One reason Brexiters split in stage one of the Brexit endgame is that there is no good way forward for them. When Boris Johnson calls the EU’s Irish border backstop “a monstrosity” he is talking about its impact on the plans of the Brexiters rather than its impact on the UK. It destroys their hope of a Canada type Free Trade Deal with the EU, because the EU will not agree to anything like that without the backstop, but the Conservative and Unionist party cannot agree to a backstop that ends the UK single market.
Those that split over Chequers (the quitters) have one hope left, which is we crash out with No Deal. Those that did not, like Gove and Javid (the schemers), hope that one of their number can at some stage grab the party leadership and then change any agreement to their liking. But neither strategy is likely to work because of that ‘monstrous backstop’ and parliament’s ability to stop No Deal.
One way No Deal could happen is that May fails to compromise enough to get a Withdrawal Agreement (WA). If nothing else then happens, we get a catastrophic No Deal. But if she cannot make a deal with the EU she has to report to parliament on 21st January (ht Steve Lawrence). Parliament can then vote down this ‘neutral’ motion, and perhaps amend it if the speaker allows. But I suspect this is a bit academic, because what parliament is likely to request is what May herself would want, which is an extension of Article 50 (A50).
The EU does not want No Deal anymore than May does. So they are likely to agree to that request, but probably at some political price. The whole point of A50 is that all the power lies with the EU. What that price will be I do not know, but in any iteration between the EU and parliament I cannot see a No Deal outcome unless either party seriously miscalculates. This is not a sequence of events that looks good for May, which is one of the reasons why May is likely to conclude a deal.
In that eventually (there is a WA) the quitters will hope that they can defeat the deal in parliament. How many of the quitters will stay firm in that resolve is unclear, because the outcome of the deal being defeated is unlikely to be No Deal. Quitters apart, MPs want No Deal even less than they want whatever WA May puts to them. In the political chaos that results something like a referendum or a general election may emerge as a way forward (and the EU will extend A50 to allow time for this). Brexiters do not want a referendum, because for all their talk of the will of the people they only want that will if it agrees with their own wishes.

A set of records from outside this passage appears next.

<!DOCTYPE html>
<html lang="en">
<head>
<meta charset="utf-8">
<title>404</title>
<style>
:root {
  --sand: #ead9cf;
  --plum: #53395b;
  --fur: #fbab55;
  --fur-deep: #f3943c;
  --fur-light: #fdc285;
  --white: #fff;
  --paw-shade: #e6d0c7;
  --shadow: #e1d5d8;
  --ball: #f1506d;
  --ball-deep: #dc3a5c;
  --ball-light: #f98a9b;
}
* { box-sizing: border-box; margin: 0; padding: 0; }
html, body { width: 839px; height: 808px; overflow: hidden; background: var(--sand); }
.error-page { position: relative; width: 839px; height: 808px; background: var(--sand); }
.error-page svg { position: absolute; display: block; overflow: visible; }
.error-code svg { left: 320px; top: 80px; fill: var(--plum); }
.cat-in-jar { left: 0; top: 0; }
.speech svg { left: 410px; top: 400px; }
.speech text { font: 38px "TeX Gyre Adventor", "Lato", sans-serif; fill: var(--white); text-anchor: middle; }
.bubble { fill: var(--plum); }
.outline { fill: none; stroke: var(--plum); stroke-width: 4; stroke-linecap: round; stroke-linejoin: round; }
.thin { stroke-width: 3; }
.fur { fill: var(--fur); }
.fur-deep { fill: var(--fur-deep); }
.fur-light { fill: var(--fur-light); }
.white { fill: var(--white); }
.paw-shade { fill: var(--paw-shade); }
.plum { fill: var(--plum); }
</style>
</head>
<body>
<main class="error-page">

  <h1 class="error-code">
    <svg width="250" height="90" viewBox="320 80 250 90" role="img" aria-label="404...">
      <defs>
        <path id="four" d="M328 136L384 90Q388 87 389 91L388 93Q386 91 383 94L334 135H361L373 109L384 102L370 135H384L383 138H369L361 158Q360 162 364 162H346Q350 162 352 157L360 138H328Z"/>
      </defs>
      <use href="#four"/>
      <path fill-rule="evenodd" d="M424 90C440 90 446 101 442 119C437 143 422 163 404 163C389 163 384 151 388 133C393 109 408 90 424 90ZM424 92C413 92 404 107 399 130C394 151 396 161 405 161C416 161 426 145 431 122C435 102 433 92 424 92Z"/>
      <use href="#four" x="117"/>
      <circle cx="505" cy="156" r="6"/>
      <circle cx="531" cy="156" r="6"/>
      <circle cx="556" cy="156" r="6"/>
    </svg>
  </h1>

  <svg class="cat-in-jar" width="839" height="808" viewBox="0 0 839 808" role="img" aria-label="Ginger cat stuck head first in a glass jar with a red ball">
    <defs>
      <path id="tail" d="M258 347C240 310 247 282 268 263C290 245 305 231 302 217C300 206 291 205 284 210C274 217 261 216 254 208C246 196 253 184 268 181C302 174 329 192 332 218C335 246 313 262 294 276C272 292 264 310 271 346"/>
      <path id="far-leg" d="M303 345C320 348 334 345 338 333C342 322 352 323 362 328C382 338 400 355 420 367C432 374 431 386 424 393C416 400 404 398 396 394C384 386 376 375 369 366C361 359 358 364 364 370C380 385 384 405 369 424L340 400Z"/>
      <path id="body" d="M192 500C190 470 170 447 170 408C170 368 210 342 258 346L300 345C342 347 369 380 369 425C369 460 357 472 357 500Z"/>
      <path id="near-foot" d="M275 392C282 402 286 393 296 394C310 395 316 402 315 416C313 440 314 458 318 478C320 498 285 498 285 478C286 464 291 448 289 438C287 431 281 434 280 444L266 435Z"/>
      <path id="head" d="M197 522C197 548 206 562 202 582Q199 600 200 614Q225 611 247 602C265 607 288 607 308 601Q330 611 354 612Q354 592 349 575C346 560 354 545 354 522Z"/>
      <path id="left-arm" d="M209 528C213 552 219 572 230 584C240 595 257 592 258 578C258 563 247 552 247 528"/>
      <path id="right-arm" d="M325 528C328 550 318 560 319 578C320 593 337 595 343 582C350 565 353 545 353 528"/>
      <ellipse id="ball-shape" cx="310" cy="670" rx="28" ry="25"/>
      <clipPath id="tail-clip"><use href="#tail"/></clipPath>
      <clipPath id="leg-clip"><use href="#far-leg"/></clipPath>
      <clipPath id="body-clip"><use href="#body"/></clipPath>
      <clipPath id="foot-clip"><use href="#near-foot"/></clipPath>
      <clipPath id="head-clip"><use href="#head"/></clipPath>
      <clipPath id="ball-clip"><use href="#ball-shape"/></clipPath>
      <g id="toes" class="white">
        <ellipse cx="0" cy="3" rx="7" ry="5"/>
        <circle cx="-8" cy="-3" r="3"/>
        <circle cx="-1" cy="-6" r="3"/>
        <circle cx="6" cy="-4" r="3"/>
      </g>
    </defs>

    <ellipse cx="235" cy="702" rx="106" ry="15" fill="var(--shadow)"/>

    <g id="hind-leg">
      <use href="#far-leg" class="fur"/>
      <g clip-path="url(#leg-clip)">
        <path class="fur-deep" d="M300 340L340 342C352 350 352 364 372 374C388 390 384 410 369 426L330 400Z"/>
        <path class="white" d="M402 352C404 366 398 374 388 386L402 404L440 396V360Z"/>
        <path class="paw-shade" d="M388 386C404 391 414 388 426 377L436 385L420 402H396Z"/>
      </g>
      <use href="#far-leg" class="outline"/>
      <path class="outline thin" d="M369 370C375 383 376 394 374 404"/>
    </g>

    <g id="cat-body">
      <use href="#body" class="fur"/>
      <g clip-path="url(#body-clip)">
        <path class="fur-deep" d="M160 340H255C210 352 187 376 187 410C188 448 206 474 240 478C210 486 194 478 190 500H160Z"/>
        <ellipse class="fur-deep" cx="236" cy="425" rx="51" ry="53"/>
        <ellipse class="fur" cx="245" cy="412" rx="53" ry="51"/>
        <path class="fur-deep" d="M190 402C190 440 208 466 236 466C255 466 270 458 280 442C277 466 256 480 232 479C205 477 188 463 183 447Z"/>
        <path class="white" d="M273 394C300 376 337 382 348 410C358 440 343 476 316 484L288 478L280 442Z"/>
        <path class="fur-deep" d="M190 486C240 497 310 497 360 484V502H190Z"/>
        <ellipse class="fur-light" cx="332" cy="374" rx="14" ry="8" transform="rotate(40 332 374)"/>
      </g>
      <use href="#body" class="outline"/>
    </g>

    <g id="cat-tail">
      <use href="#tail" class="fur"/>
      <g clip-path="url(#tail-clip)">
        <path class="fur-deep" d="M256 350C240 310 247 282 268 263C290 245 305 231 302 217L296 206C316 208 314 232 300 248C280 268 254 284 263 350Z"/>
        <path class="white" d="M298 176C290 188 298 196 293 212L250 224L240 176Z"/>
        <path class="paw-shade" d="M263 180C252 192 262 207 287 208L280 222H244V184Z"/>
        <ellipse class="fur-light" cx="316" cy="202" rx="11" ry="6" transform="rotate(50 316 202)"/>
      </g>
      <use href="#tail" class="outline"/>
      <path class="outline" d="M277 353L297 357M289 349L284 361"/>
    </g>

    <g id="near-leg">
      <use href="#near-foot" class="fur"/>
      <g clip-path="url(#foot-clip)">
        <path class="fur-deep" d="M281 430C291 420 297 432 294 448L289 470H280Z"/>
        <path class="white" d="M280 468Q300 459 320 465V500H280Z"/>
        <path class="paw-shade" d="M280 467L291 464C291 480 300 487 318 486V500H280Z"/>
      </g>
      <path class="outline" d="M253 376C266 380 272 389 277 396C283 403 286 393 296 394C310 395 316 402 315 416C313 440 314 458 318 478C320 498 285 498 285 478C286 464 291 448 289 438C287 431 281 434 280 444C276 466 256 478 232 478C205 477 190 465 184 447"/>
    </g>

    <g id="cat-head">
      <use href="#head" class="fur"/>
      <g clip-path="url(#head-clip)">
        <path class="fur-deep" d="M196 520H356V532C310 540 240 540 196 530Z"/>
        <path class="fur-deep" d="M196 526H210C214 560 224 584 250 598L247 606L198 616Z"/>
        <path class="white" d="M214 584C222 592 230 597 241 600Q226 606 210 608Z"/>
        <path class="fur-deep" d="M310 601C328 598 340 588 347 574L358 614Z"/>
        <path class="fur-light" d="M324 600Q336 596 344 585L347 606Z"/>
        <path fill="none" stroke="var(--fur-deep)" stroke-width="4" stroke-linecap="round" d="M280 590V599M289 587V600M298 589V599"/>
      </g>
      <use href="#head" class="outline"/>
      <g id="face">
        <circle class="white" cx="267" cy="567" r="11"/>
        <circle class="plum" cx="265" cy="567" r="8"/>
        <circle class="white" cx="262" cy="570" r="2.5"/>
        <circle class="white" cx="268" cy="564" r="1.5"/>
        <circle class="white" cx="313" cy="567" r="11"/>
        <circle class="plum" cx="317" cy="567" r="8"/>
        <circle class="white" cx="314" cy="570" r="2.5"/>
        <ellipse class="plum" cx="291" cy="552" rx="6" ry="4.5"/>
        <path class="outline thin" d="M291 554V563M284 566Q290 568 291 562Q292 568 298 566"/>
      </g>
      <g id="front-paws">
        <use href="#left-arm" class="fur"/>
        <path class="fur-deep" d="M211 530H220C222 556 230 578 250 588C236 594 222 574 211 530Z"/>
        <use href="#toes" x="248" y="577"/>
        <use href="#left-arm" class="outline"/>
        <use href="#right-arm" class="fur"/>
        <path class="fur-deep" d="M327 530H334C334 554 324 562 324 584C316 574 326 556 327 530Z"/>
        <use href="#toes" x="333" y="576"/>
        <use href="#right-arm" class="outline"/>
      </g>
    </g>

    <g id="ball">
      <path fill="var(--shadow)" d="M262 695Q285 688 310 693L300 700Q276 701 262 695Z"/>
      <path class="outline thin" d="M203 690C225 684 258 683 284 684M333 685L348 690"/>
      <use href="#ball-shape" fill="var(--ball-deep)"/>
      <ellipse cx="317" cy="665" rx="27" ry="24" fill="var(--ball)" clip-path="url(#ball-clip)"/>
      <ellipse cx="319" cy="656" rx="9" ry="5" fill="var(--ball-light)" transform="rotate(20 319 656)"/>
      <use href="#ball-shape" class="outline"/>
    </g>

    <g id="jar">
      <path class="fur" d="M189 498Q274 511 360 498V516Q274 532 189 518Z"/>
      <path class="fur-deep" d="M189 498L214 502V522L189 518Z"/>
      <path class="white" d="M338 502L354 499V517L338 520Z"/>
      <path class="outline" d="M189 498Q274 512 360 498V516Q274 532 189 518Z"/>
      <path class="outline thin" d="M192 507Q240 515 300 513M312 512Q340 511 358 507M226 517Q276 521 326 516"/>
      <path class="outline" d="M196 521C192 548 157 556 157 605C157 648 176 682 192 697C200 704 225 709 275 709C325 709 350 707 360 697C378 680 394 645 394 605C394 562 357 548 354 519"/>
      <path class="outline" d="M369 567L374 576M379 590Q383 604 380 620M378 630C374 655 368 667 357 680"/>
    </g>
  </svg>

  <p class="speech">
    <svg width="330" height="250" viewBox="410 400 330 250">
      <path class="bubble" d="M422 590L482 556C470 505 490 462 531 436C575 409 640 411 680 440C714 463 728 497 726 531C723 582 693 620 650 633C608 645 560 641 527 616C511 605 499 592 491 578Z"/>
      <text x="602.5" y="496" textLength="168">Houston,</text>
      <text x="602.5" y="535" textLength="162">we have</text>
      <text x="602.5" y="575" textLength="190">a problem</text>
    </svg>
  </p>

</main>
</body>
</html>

Given all this, the schemers may seem to be on firmer ground. Let the WA pass, and then change anything that is agreed subsequently once one of their number becomes Prime Minister. Note in passing that the Brexiters and May have a common interest in what I have called a perpetual Brexit: the Brexiters because it keeps the issue in members minds when they come to vote for May’s replacement, and for May because for that very reason the majority of Conservative MPs who are not Brexiters will want her to stay.
The problem for the schemers is that after the WA they face exactly the same problem Brexiters face now but more so. The Irish backstop will now be enshrined in a treaty. Any attempt to reduce the degree of alignment of regulations between the UK and EU, for example, would end the UK’s single market. Enough Conservative MPs will object to that and so prevent it happening.
The big flaw in the Brexiters’ plans to free ourselves of pesky EU regulations on employment, the environment etc is the Good Friday Agreement, the laudable wish of the Irish government to keep the spirit of that agreement intact, and the admirable wish of the EU to stand by one of its members. If that had not been the case, they might have got away with a FTA with the EU, but instead they are stuck with the ‘monstrous’ backstop. In the end the Brexiters have failed because they are just not very good at what they see as details. The critical detail in this case is the large island to the west of Great Britain.
The Brexiters may have failed in their primary aim, but they have caused considerable damage nevertheless. Estimates of the GDP loss so far are around 2%, and real wages have fallen by a lot more than that because of the depreciation. Unless MPs can, directly or indirectly, stop Brexit, we will end up at best with less sovereignty than we had as members of the EU. The damage to the UK's reputation, both as a safe place to export from and more generally as a pragmatic tolerant nation, will take a very long time to repair, and that time will not start until the Brexiters themselves lose their political influence.